In my life, I allowed guilt to have power because my soul was too fragile. The most effective manipulation was for someone to say, “If you were truly my friend, you would do this for me.” I had no choice but to comply. The alternative was to be rejected as a “bad” friend. I have learned a lot about boundaries since then. “No” is not a bad word and can be used with grace and respect. In addition, maturity must make room for self-nurture, which can’t happen when we allow others to direct our lives.
When self is in control, then ego sits at the steering wheel. We are driven to and fro by our fears and insecurities. If we can recognize how counterproductive it is to allow self to be in charge, then we might be ready to set self aside and rely less on our ego.
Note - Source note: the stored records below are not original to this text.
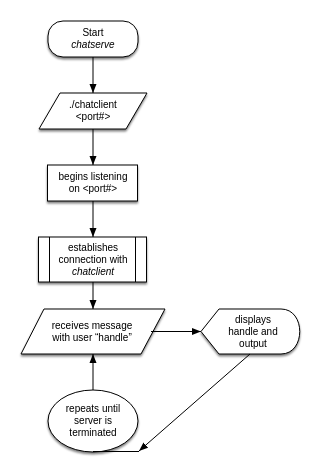
<!DOCTYPE html>
<html lang="en">
<head>
<meta charset="utf-8">
<title>Chat server flowchart</title>
<style>
:root { --paper: #fff; --ink: #000; --shadow: rgba(0, 0, 0, .5); }
* { box-sizing: border-box; }
html, body { margin: 0; overflow: hidden; background: var(--paper); }
.flowchart {
  position: relative; width: 321px; height: 473px; overflow: hidden;
  color: var(--ink); font: 10px/12px "Liberation Sans", Arial, sans-serif;
}
.shapes, .connectors { position: absolute; left: 0; top: 0; display: block; }
.shapes { fill: var(--paper); stroke: var(--ink); stroke-width: 1; }
.shapes .outlines { filter: drop-shadow(0 2px 1px var(--shadow)); }
.connectors { fill: none; stroke: var(--ink); stroke-width: 1; }
.connectors marker path { fill: var(--ink); stroke: none; }
.node {
  position: absolute; display: flex; align-items: center; justify-content: center;
  margin: 0; text-align: center; white-space: nowrap;
}
.start { left: 48px; top: 21px; width: 90px; height: 36px; }
.command { left: 39px; top: 93px; width: 108px; height: 36px; }
.listen { left: 48px; top: 165px; width: 90px; height: 36px; }
.connect { left: 39px; top: 237px; width: 108px; height: 45px; }
.receive { left: 20px; top: 309px; width: 144px; height: 45px; }
.display { left: 203px; top: 309px; width: 100px; height: 45px; }
.repeat { left: 48px; top: 390px; width: 90px; height: 62px; }
</style>
</head>
<body>
<main class="flowchart">
  <svg class="shapes" width="321" height="473" viewBox="0 0 321 473" aria-hidden="true">
    <g class="outlines">
      <rect x="48" y="21" width="90" height="36" rx="15"/>
      <polygon points="60,93 147,93 126,129 39,129"/>
      <rect x="47.5" y="165" width="90" height="36"/>
      <rect x="38.5" y="237" width="108" height="45"/>
      <polygon points="44,309 165,309 141,354 21,354"/>
      <path d="M201 331.5 L219 309 H281 C306 309 306 354 281 354 H219 Z"/>
      <ellipse cx="93" cy="421" rx="45" ry="31"/>
    </g>
    <path d="M49.5 237 V282 M135.5 237 V282"/>
  </svg>

  <svg class="connectors" width="321" height="473" viewBox="0 0 321 473" aria-hidden="true">
    <defs>
      <marker id="arrowhead" markerUnits="userSpaceOnUse" markerWidth="10" markerHeight="8" refX="9" refY="4" orient="auto">
        <path d="M0 0.5 L9 4 L0 7.5 Z"/>
      </marker>
    </defs>
    <g marker-end="url(#arrowhead)">
      <path d="M93 57 V93"/>
      <path d="M93 129 V165"/>
      <path d="M93 201 V237"/>
      <path d="M93 282 V309"/>
      <path d="M151 331.5 H201"/>
      <path d="M250 354 L139 451"/>
      <path d="M93 390 V354"/>
    </g>
    <path d="M93 451.5 H139"/>
  </svg>

  <p class="node start"><span>Start<br><em>chatserve</em></span></p>
  <p class="node command"><span>./chatclient<br>&lt;port#&gt;</span></p>
  <p class="node listen"><span>begins listening<br>on &lt;port#&gt;</span></p>
  <p class="node connect"><span>establishes<br>connection with<br><em>chatclient</em></span></p>
  <p class="node receive"><span>receives message<br>with user “handle”</span></p>
  <p class="node display"><span>displays<br>handle and<br>output</span></p>
  <p class="node repeat"><span>repeats until<br>server is<br>terminated</span></p>
</main>
</body>
</html>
By this I mean we reduce the influence of fear, guilt, and insecurity in our lives. We move away from trusting in ourselves to trusting more in God who is more reliable than our feeble egos and who can empower us to push past our fears.
It’s not enough to identify our fears if we can’t overcome them. As one who has spent time in therapy, I recommend it for everyone, but therapy can only take us so far. God can see deep into our souls and uncover those wounds that impair us. Not only that, but God can mend those wounds as no one else can. Fear is not a wound. It is a weakness, like bad eyesight, that handicaps us if we let it. With the help of eyeglasses, we can clearly see. So with fear, we can overcome it with God’s help. Fear doesn’t go away completely; it still whispers in our ears. But we can learn to ignore its threats and take risks and live the abundant life that Jesus spoke about (John 10:10).
In my book, Four in the Garden, Creator tells Cherished, “When fear is strongest, you won’t trust. When trust is strongest, you won’t fear.” If we can learn to trust in God, then fear will have less hold on us. People who have great trust in God fear nothing. That’s because they know that God can take care of them in any circumstance, no matter how terrible. They rely on Him for strength and peace that will sustain them through any adversity. But even during times of contentment, they still rely on Him knowing that living for Him is far better than living for their egos.
Rick Hocker is a game programmer, artist, and author. In 2004, he sustained a back injury that left him bed-ridden in excruciating pain for six months, followed by a long recovery. He faced the challenges of disability, loss of income, and mounting debt. After emerging from this dark time, he discovered that profound growth had occurred. Three years later, he had a dream that inspired him to write his award-winning book, Four in the Garden. His intent was to illustrate one’s growth toward deep communion with God and to share the insights he gained from the personal transformation that resulted from his back injury. He lives in Martinez, California.